So just how do we wend our way through the rubble of this world? Just how do we rejoice with Easter joy in the midst of our sorrows? St. Peter helps us in our second reading. It’s a series of practical exhortations for us who are made alive by the steadfast love and mercies of Christ. “Abstain from the passions of the flesh, which wage war against your soul.” The real war is not against other people, parties, or factions within Christ’s Church, or even in this man-made corporation called “synod.” No, the true battle is against what lies inside each one of us—the sin and death that infect us from within. If we would do more battle in that arena, then we wouldn’t have to worry as much about the “successism” of being in power or attaining it, then we wouldn’t have to resort to the tactics of secrecy and subversion with our fellow Christians.

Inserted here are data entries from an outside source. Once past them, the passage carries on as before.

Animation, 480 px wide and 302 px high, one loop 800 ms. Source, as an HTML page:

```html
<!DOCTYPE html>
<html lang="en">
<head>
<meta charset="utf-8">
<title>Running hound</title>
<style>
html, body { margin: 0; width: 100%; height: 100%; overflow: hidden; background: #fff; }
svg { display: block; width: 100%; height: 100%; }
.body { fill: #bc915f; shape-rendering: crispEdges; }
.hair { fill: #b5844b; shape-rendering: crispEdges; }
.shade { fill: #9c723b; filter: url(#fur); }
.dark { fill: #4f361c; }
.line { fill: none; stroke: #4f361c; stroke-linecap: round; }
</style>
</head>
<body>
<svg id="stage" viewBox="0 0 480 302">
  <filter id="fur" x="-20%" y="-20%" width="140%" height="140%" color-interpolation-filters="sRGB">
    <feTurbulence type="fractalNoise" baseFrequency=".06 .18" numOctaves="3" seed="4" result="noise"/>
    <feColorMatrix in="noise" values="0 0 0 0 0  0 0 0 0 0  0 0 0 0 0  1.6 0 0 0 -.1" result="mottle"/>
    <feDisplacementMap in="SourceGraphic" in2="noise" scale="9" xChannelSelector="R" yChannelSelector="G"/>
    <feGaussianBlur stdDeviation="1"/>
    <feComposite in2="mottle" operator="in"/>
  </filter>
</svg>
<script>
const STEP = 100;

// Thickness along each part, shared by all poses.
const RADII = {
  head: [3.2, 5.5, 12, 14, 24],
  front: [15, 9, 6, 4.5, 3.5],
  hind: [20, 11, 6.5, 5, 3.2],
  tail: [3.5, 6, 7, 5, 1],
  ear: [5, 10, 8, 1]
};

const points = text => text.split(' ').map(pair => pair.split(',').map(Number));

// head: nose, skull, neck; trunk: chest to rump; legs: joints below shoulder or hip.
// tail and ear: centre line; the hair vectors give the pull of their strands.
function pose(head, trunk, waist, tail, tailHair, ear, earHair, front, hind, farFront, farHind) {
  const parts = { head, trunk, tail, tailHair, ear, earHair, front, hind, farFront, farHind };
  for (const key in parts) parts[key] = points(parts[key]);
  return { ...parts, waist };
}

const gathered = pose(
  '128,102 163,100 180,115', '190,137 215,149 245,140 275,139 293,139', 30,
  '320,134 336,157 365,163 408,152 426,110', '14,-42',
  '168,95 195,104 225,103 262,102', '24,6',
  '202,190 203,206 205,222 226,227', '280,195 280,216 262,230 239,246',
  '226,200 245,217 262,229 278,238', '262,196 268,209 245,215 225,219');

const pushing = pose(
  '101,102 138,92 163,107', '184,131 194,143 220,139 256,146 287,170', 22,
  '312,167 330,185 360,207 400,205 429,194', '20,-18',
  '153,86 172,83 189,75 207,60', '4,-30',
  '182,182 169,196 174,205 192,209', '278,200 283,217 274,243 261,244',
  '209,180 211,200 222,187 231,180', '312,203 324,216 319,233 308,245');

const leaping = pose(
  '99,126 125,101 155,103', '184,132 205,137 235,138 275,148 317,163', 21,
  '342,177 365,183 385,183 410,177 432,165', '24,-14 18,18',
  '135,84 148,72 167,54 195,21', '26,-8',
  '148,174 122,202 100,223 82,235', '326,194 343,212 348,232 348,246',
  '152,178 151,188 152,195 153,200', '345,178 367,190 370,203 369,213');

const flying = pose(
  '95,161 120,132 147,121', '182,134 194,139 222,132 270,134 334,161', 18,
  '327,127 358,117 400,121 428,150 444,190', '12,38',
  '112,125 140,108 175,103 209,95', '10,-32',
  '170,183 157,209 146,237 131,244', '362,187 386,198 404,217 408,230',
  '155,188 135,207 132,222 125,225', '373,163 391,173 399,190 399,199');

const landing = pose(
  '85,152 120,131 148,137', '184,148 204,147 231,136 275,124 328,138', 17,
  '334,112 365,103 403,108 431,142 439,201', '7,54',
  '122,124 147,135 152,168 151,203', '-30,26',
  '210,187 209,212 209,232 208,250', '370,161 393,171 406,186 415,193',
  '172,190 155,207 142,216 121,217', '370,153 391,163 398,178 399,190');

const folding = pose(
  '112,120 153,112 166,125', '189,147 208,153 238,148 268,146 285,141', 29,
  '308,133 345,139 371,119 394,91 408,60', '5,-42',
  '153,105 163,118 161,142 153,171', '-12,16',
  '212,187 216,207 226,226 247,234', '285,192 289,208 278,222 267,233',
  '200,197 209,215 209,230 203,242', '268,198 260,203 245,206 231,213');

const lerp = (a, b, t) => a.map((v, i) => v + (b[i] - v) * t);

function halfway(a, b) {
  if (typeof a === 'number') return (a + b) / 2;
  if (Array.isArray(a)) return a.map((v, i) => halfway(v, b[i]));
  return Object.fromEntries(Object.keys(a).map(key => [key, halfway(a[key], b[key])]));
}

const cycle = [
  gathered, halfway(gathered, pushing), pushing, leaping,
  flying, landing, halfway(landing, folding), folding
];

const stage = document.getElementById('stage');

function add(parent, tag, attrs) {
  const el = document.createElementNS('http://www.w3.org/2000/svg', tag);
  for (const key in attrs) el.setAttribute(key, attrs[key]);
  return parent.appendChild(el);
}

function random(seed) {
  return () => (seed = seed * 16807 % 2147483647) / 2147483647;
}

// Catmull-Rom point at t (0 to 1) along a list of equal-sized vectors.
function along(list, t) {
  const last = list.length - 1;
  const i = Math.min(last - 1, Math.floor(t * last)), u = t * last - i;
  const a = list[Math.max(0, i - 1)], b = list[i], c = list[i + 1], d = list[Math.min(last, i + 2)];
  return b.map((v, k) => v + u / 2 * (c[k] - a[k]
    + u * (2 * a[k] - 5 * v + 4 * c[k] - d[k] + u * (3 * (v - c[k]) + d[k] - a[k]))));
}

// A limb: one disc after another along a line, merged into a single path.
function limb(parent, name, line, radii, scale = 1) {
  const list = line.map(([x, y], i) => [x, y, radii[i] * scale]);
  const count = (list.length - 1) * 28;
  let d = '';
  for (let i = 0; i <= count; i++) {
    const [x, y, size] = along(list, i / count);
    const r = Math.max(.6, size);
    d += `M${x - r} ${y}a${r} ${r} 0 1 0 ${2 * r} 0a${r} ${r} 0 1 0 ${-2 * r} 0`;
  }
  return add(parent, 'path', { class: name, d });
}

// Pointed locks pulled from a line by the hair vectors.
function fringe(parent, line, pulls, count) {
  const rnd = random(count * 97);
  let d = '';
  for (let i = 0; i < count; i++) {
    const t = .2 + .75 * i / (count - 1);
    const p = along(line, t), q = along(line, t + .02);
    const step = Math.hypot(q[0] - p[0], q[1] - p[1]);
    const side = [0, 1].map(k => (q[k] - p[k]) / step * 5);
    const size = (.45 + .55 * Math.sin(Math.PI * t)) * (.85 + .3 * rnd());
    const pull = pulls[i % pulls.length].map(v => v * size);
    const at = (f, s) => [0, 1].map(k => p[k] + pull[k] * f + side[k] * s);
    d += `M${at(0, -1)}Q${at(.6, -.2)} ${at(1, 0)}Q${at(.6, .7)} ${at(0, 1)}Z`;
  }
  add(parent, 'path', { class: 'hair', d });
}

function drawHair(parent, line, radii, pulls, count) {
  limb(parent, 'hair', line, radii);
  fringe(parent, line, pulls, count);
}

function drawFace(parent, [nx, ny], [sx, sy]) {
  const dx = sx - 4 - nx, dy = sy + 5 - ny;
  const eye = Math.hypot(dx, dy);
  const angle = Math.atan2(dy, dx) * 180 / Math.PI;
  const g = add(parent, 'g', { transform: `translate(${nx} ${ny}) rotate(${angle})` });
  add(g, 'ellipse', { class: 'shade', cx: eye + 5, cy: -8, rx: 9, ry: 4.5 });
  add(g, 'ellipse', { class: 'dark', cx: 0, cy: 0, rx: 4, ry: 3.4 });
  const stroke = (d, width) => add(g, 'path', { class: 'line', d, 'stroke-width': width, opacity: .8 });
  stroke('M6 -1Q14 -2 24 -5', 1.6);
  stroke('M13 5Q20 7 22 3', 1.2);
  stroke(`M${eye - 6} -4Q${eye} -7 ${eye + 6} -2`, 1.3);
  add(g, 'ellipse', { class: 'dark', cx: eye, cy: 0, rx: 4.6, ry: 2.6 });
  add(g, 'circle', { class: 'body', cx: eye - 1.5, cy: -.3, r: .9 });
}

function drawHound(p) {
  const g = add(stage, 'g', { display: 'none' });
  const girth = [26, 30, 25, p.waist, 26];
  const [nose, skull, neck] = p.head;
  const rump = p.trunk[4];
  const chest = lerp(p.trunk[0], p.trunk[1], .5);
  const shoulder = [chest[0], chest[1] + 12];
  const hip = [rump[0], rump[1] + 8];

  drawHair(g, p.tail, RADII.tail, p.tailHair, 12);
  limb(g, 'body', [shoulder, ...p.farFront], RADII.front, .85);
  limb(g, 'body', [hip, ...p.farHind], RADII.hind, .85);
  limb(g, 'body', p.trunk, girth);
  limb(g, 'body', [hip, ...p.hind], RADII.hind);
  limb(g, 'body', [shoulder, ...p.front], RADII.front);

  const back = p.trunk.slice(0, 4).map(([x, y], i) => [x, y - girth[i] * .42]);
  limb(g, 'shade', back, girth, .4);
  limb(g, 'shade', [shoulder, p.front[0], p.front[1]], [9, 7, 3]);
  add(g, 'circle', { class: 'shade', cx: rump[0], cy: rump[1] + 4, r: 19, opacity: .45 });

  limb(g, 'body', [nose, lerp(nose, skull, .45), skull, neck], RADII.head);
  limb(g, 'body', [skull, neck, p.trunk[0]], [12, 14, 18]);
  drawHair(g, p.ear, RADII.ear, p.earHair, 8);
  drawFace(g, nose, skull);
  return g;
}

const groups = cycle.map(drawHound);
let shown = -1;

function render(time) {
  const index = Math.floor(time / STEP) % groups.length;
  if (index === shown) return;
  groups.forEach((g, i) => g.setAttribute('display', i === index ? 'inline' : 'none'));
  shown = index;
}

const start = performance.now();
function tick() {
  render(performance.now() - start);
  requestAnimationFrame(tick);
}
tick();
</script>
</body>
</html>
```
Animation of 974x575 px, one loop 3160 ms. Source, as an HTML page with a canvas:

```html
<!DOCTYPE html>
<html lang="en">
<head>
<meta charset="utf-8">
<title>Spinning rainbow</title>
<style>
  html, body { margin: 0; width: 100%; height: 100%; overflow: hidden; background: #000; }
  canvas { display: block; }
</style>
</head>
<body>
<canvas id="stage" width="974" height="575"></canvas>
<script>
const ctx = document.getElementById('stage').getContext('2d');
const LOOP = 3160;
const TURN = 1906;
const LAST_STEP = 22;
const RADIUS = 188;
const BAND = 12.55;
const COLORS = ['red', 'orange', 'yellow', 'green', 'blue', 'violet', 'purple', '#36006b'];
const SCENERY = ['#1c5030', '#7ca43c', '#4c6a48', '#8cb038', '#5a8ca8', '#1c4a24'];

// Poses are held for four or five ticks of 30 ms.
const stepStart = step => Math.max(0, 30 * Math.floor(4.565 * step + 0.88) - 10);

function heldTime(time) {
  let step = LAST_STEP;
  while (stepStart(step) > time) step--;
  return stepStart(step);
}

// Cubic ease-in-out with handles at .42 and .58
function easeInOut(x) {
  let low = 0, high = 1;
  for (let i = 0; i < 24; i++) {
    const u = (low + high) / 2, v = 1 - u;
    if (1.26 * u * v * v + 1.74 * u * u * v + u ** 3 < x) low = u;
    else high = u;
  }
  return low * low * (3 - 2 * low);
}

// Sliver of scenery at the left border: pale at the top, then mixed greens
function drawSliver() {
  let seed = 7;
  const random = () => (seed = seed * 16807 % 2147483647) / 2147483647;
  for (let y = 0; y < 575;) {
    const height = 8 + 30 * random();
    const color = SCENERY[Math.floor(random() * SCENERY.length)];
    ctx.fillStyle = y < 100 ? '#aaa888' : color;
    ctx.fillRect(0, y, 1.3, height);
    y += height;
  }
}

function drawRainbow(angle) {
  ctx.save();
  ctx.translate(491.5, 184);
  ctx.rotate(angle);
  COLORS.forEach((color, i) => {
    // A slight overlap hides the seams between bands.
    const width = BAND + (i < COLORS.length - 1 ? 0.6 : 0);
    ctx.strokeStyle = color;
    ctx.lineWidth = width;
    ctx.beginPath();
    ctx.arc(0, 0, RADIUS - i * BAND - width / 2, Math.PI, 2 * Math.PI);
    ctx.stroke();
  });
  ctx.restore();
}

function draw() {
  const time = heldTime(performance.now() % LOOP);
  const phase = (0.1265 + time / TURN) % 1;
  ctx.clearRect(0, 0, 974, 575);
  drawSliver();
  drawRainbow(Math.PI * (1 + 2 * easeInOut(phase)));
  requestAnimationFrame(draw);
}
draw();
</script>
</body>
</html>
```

St. Peter continues: “Keep your conduct among the Gentiles honorable.” Why bother with what unbelievers think? “That they see your good deeds and glorify God on the day of visitation.” How can they know there’s new life in Christ, if we don’t proclaim it in our deeds as well as our fine words?
And another exhortation: “Be subject for the Lord’s sake to every human institution.” Yes, we can even endure tyrannical leaders—both outside and inside the Church—because we have Christ and His steadfast love and mercies. “For this is the will of God, that by doing good you should put to silence the ignorance of foolish people.”
Then we hear the heart of Peter’s exhortations: “Live as people who are free, not using your freedom as a cover-up for evil, but living as servants of God. Love the brotherhood. Fear God. Honor the emperor.” Just as our Lord Jesus Christ freely served us by absorbing our and the world’s evil, we get to do the very same thing. No, not covering it up—least of all the evil that dwells within each one of us—but exposing it to our Lord’s cross-won compassions and resurrection mercies.
And, finally, St. Peter speaks to house-slaves who do the bidding of their master. Since Christ our Lord is the Master of His Church, we all are nothing but house-slaves, serving at His discretion, called to do His bidding. So, “Servants, be subject to your masters with all respect, not only to the good and gentle, but also to the unjust.” It doesn’t matter if our position is high or low or somewhere in between—we are called to be servants. Let all institutional bureaucracy and every thought and motivation of “get-even-with-‘em-ism” be crucified and buried. Let the new life of serving Master Jesus rise with all of its simple humility and ongoing charity. Then we can learn and live as Peter reminds us: “If when you do good and suffer for it you endure, this is a gracious thing in the sight of God.”
Yes, it’s radical. It’s also far too uncommon. But it is the fruit of our Lord’s steadfast love. It is the rejoicing that comes out of sorrow. As our Lord Himself says: “You have sorrow now, but I will see you again and your hearts will rejoice, and no one will take your joy from you” (Jn. 16:22). Amen.